[[ ENTRIES SHOWN open ]]
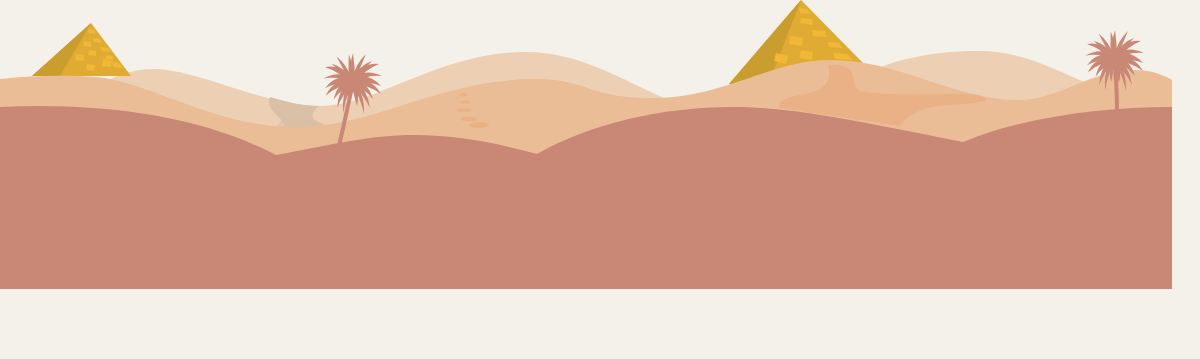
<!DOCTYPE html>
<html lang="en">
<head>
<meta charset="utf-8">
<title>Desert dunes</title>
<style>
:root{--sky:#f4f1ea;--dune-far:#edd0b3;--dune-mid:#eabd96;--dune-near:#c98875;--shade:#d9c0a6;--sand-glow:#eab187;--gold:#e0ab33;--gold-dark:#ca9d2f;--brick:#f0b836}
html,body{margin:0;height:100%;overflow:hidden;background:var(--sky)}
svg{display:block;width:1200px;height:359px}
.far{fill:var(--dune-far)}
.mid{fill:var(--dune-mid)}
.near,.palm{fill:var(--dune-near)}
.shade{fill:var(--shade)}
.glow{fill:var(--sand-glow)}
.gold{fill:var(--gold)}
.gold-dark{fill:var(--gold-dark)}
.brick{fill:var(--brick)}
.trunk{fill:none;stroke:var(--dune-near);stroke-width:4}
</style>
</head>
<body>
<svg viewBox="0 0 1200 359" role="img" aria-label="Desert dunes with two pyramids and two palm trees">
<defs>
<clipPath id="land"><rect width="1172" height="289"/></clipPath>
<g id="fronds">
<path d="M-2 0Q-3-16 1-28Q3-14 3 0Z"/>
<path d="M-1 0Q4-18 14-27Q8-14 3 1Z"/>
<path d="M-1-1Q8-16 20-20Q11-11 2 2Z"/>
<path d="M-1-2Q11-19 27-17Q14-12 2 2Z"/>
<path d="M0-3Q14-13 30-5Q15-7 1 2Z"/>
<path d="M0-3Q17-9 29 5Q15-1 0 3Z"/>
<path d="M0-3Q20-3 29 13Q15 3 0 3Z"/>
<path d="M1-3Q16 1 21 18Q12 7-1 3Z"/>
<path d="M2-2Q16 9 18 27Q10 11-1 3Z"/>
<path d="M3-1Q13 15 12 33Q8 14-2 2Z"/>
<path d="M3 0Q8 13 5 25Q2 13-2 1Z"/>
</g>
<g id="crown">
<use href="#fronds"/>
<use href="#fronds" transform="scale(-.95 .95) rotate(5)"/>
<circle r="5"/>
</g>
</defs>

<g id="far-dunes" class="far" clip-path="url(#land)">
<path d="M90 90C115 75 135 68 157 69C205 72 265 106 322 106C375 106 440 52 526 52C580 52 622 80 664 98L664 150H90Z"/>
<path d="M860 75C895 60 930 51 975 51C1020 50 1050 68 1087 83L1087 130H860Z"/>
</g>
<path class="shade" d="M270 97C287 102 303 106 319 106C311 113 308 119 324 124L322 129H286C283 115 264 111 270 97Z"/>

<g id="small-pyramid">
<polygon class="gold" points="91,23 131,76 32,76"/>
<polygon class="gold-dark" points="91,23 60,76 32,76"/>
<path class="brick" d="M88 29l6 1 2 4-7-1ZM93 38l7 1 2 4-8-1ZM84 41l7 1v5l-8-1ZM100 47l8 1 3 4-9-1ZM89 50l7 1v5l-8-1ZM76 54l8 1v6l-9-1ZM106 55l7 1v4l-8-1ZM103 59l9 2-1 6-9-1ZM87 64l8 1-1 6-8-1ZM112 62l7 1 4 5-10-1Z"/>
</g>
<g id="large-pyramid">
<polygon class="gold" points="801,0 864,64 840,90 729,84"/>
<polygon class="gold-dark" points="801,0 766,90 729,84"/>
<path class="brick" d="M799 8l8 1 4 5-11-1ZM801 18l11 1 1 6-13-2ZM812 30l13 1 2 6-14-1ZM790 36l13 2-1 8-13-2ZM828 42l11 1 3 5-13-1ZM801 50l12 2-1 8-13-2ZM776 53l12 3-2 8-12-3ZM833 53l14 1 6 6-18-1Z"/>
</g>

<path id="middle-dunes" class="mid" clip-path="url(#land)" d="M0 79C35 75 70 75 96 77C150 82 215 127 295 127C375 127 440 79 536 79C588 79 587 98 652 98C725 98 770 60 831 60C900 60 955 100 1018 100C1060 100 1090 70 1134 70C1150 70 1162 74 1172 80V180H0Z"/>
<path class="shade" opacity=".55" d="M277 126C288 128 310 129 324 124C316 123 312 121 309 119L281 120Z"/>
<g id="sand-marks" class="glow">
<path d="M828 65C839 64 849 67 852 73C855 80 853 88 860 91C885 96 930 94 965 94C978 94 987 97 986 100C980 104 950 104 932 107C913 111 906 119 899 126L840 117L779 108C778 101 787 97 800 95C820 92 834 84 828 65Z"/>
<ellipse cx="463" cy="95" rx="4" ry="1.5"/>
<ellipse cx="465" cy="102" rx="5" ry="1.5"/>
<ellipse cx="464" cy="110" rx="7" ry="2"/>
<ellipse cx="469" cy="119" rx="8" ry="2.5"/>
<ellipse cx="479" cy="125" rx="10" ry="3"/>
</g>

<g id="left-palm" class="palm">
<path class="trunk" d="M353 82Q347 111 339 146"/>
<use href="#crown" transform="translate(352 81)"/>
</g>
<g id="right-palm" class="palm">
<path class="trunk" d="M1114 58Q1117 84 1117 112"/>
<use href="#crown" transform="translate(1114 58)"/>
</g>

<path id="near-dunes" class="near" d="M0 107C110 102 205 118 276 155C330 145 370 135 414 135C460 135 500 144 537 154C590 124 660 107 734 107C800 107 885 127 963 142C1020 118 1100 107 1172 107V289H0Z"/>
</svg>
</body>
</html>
[[ ENTRIES SHOWN closed ]]
[[ ENTRIES SHOWN open ]]
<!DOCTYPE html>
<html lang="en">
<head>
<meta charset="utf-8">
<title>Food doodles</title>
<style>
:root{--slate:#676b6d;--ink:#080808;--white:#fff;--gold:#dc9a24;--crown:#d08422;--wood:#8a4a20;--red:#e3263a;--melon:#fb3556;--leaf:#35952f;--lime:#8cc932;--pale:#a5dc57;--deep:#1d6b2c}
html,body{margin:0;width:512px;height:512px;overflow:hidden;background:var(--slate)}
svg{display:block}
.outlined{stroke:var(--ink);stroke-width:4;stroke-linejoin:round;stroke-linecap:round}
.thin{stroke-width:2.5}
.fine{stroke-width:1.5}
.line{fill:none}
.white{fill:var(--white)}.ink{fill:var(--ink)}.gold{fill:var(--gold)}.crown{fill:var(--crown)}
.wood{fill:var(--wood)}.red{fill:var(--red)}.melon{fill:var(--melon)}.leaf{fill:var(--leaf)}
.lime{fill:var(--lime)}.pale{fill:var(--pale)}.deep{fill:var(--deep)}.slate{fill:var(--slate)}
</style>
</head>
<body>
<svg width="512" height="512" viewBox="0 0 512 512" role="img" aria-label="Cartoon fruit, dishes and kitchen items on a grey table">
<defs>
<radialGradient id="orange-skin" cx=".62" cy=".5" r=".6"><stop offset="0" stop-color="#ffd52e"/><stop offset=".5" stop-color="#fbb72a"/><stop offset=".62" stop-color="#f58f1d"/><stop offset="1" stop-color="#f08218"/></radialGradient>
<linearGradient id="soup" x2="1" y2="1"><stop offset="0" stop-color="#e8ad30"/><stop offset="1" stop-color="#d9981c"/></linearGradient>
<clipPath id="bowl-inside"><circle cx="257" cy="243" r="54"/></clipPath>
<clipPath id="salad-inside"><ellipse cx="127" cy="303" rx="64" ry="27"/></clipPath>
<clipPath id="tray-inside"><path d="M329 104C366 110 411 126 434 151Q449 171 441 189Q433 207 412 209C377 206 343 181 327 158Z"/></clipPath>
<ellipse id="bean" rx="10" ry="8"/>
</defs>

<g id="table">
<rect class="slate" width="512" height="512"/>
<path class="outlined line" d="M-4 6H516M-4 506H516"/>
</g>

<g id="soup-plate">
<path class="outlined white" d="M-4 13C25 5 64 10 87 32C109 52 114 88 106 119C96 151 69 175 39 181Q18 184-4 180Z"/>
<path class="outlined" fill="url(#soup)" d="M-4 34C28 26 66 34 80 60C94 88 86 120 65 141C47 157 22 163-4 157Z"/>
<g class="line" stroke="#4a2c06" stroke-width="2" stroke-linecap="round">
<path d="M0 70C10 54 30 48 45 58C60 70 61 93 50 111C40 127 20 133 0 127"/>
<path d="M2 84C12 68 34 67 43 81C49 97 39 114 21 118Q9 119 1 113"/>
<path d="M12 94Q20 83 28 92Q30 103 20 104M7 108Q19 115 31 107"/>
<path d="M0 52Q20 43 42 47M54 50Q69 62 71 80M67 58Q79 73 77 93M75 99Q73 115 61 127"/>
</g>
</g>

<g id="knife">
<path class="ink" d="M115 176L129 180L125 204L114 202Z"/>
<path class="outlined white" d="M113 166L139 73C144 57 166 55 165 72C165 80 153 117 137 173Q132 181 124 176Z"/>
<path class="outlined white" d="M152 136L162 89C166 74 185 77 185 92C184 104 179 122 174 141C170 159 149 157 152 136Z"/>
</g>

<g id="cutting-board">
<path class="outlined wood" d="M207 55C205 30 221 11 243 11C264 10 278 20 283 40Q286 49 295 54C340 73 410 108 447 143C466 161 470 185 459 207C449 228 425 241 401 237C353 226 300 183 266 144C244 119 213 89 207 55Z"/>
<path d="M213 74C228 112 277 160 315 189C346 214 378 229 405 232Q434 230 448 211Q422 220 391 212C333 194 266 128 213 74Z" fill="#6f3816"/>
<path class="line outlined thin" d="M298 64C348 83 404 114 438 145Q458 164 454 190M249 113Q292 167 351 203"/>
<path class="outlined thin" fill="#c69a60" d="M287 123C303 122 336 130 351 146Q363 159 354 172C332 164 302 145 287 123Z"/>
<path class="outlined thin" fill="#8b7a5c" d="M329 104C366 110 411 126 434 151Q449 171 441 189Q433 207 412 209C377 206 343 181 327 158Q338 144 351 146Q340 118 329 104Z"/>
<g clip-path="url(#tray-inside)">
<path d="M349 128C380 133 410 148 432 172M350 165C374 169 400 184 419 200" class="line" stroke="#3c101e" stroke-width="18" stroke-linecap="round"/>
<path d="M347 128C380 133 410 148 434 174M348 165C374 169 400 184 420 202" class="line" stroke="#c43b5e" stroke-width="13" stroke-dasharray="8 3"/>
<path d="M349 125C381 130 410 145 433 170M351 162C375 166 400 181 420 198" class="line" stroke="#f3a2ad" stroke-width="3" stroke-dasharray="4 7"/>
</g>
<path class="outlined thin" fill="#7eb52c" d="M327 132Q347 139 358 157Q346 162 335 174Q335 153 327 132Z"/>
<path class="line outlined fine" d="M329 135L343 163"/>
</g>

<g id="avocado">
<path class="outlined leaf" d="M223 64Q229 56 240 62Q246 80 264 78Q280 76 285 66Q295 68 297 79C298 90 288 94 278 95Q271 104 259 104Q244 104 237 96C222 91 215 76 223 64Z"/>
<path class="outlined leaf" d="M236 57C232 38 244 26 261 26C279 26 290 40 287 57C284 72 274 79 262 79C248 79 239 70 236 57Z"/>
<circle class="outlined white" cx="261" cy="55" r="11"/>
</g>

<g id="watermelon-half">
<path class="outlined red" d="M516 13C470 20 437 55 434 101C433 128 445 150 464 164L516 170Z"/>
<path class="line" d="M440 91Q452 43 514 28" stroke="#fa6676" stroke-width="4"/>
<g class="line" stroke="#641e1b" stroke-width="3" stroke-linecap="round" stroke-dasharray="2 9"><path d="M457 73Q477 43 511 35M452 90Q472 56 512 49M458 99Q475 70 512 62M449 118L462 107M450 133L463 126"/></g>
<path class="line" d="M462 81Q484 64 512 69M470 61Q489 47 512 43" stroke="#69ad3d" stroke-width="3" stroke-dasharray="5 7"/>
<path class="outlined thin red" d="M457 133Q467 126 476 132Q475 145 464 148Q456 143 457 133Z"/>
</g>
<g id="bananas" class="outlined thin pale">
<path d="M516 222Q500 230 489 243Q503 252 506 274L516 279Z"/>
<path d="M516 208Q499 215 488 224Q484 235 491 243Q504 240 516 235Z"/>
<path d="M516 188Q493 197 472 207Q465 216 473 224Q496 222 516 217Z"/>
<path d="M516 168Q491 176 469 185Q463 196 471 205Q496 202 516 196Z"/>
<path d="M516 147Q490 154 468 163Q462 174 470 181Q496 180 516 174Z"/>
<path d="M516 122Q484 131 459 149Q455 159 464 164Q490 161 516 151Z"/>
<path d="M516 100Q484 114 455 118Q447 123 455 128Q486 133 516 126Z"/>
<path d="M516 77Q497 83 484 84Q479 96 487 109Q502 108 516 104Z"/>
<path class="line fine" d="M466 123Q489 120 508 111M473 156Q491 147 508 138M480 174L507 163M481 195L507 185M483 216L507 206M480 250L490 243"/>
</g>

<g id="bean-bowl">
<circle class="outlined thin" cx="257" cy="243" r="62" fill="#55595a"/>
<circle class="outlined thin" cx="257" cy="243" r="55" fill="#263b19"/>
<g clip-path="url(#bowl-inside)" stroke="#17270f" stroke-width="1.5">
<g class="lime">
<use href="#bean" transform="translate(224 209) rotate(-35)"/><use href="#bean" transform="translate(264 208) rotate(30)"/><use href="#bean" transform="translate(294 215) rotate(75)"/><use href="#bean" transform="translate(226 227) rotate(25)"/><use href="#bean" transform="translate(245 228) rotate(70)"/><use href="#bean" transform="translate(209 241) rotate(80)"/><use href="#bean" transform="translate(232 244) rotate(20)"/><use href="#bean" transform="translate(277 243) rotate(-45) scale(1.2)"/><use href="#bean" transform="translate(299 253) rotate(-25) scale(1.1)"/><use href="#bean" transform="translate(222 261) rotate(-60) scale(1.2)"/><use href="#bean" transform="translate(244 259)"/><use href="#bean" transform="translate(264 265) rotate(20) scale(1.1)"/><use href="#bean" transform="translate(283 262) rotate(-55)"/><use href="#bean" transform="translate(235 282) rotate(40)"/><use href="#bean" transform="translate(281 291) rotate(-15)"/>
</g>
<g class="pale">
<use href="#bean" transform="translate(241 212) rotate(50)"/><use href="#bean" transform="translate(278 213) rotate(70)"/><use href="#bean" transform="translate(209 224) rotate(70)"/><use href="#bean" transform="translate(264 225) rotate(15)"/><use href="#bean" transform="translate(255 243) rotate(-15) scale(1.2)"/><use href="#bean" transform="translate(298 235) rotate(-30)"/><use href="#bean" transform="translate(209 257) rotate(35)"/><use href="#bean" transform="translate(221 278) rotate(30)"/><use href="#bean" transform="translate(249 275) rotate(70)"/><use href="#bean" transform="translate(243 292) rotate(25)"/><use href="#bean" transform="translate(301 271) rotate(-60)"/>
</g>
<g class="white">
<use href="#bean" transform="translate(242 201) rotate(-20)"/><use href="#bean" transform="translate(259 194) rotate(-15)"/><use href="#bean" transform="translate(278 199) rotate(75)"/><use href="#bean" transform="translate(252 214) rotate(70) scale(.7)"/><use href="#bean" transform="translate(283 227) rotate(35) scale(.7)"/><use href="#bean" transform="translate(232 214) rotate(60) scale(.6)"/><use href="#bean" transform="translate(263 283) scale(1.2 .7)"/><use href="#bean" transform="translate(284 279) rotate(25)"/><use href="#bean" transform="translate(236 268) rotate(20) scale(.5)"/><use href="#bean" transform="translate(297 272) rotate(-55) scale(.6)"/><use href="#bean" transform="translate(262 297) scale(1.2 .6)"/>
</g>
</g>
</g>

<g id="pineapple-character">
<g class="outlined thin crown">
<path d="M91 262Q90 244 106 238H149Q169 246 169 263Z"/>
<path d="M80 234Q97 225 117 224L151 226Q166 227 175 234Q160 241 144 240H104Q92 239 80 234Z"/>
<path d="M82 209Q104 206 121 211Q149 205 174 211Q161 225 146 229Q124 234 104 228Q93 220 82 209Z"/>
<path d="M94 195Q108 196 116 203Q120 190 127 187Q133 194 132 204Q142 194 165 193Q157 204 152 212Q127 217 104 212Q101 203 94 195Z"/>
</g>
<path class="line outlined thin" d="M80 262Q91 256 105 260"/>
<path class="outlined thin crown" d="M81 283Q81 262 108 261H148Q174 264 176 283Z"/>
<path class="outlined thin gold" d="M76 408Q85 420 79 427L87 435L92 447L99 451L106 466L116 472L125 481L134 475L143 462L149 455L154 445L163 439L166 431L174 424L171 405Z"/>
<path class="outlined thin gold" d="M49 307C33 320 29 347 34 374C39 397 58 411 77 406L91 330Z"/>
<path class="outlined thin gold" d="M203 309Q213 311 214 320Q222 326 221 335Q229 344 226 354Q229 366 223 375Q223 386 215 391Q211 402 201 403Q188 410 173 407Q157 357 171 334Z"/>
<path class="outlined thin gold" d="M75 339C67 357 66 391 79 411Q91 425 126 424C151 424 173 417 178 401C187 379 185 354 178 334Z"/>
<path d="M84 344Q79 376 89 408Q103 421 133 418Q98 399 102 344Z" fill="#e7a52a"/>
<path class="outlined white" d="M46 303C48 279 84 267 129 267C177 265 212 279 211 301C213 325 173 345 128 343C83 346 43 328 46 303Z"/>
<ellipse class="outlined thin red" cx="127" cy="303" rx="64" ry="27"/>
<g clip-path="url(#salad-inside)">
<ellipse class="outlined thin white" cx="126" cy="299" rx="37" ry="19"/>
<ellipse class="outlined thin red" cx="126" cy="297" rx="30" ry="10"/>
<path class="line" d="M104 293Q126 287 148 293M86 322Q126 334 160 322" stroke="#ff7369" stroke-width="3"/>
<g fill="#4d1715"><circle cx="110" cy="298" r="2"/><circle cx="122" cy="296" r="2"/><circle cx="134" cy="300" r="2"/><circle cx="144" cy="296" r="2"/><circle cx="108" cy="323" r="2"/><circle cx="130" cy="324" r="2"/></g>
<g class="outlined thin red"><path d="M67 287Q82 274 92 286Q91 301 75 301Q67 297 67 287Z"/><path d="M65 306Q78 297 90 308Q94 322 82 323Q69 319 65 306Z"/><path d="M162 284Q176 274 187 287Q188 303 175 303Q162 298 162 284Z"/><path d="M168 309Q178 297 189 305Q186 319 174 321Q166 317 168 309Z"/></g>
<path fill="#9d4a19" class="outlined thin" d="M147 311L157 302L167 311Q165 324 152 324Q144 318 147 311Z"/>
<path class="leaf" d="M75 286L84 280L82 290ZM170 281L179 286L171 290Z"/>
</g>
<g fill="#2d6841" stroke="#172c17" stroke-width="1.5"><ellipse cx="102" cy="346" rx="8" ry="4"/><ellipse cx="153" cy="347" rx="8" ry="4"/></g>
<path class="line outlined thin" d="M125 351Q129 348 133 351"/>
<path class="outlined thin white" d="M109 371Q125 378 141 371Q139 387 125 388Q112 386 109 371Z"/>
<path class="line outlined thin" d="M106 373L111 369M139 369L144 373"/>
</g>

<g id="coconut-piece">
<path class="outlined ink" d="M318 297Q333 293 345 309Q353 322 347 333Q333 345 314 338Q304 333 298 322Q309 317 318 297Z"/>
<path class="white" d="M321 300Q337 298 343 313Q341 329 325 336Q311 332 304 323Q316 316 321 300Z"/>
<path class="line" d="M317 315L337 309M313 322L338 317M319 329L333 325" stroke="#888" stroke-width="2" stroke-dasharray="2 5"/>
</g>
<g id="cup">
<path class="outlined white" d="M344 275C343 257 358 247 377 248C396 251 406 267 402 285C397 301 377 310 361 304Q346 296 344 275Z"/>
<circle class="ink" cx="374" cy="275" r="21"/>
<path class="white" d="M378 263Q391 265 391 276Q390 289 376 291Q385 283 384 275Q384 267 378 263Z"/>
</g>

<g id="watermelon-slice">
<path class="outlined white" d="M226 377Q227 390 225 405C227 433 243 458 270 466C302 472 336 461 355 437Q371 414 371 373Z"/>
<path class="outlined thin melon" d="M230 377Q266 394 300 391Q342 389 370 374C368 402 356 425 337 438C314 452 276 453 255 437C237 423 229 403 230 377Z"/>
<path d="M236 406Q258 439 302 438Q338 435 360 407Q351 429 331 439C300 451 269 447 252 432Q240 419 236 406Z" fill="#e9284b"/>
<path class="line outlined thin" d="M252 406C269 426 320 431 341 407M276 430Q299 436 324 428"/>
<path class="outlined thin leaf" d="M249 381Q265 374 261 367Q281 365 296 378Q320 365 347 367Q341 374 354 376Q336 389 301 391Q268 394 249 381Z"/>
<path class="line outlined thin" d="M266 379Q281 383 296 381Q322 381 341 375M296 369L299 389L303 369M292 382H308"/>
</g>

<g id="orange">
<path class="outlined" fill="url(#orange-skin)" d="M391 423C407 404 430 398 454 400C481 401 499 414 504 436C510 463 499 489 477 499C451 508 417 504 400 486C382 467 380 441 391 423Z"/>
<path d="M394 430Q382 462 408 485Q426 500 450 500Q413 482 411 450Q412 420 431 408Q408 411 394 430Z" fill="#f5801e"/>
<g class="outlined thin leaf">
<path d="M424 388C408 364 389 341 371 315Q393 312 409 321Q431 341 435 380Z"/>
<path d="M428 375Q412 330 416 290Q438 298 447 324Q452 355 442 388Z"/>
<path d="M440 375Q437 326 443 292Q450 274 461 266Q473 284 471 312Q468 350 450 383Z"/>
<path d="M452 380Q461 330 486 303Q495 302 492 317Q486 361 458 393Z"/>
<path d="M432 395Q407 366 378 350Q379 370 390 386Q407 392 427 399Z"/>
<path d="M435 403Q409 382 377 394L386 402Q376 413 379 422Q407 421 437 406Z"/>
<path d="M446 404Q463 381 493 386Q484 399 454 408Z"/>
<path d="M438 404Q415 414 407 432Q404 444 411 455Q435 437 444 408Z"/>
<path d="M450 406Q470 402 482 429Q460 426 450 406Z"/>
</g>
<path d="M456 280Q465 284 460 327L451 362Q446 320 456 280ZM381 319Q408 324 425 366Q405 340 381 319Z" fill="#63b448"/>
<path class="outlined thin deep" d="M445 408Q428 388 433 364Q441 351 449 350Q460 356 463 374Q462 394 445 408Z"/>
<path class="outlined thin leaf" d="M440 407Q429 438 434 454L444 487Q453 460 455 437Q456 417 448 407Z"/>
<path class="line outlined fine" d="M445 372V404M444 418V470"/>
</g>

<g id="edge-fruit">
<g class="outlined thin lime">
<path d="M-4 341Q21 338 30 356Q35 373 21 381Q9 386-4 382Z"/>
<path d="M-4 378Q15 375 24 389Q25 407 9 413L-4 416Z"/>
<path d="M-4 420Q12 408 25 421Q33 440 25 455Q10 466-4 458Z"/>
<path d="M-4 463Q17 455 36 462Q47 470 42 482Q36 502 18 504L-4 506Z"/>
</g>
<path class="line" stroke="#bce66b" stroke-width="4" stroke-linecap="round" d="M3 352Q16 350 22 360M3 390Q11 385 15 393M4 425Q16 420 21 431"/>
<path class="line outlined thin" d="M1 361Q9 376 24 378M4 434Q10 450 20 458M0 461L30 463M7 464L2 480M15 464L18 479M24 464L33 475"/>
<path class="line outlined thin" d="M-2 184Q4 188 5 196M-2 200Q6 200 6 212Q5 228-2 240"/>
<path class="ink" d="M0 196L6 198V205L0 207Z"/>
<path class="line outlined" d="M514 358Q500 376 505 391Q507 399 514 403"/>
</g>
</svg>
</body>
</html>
[[ ENTRIES SHOWN closed ]]
▶ [EXERCISE DESCRIPTION]: Lines of the listing above that hold the string "aria" should each be copied.

▶ [SOLUTION FOR THIS PROBLEM]:
<svg viewBox="0 0 1200 359" role="img" aria-label="Desert dunes with two pyramids and two palm trees">
<svg width="512" height="512" viewBox="0 0 512 512" role="img" aria-label="Cartoon fruit, dishes and kitchen items on a grey table">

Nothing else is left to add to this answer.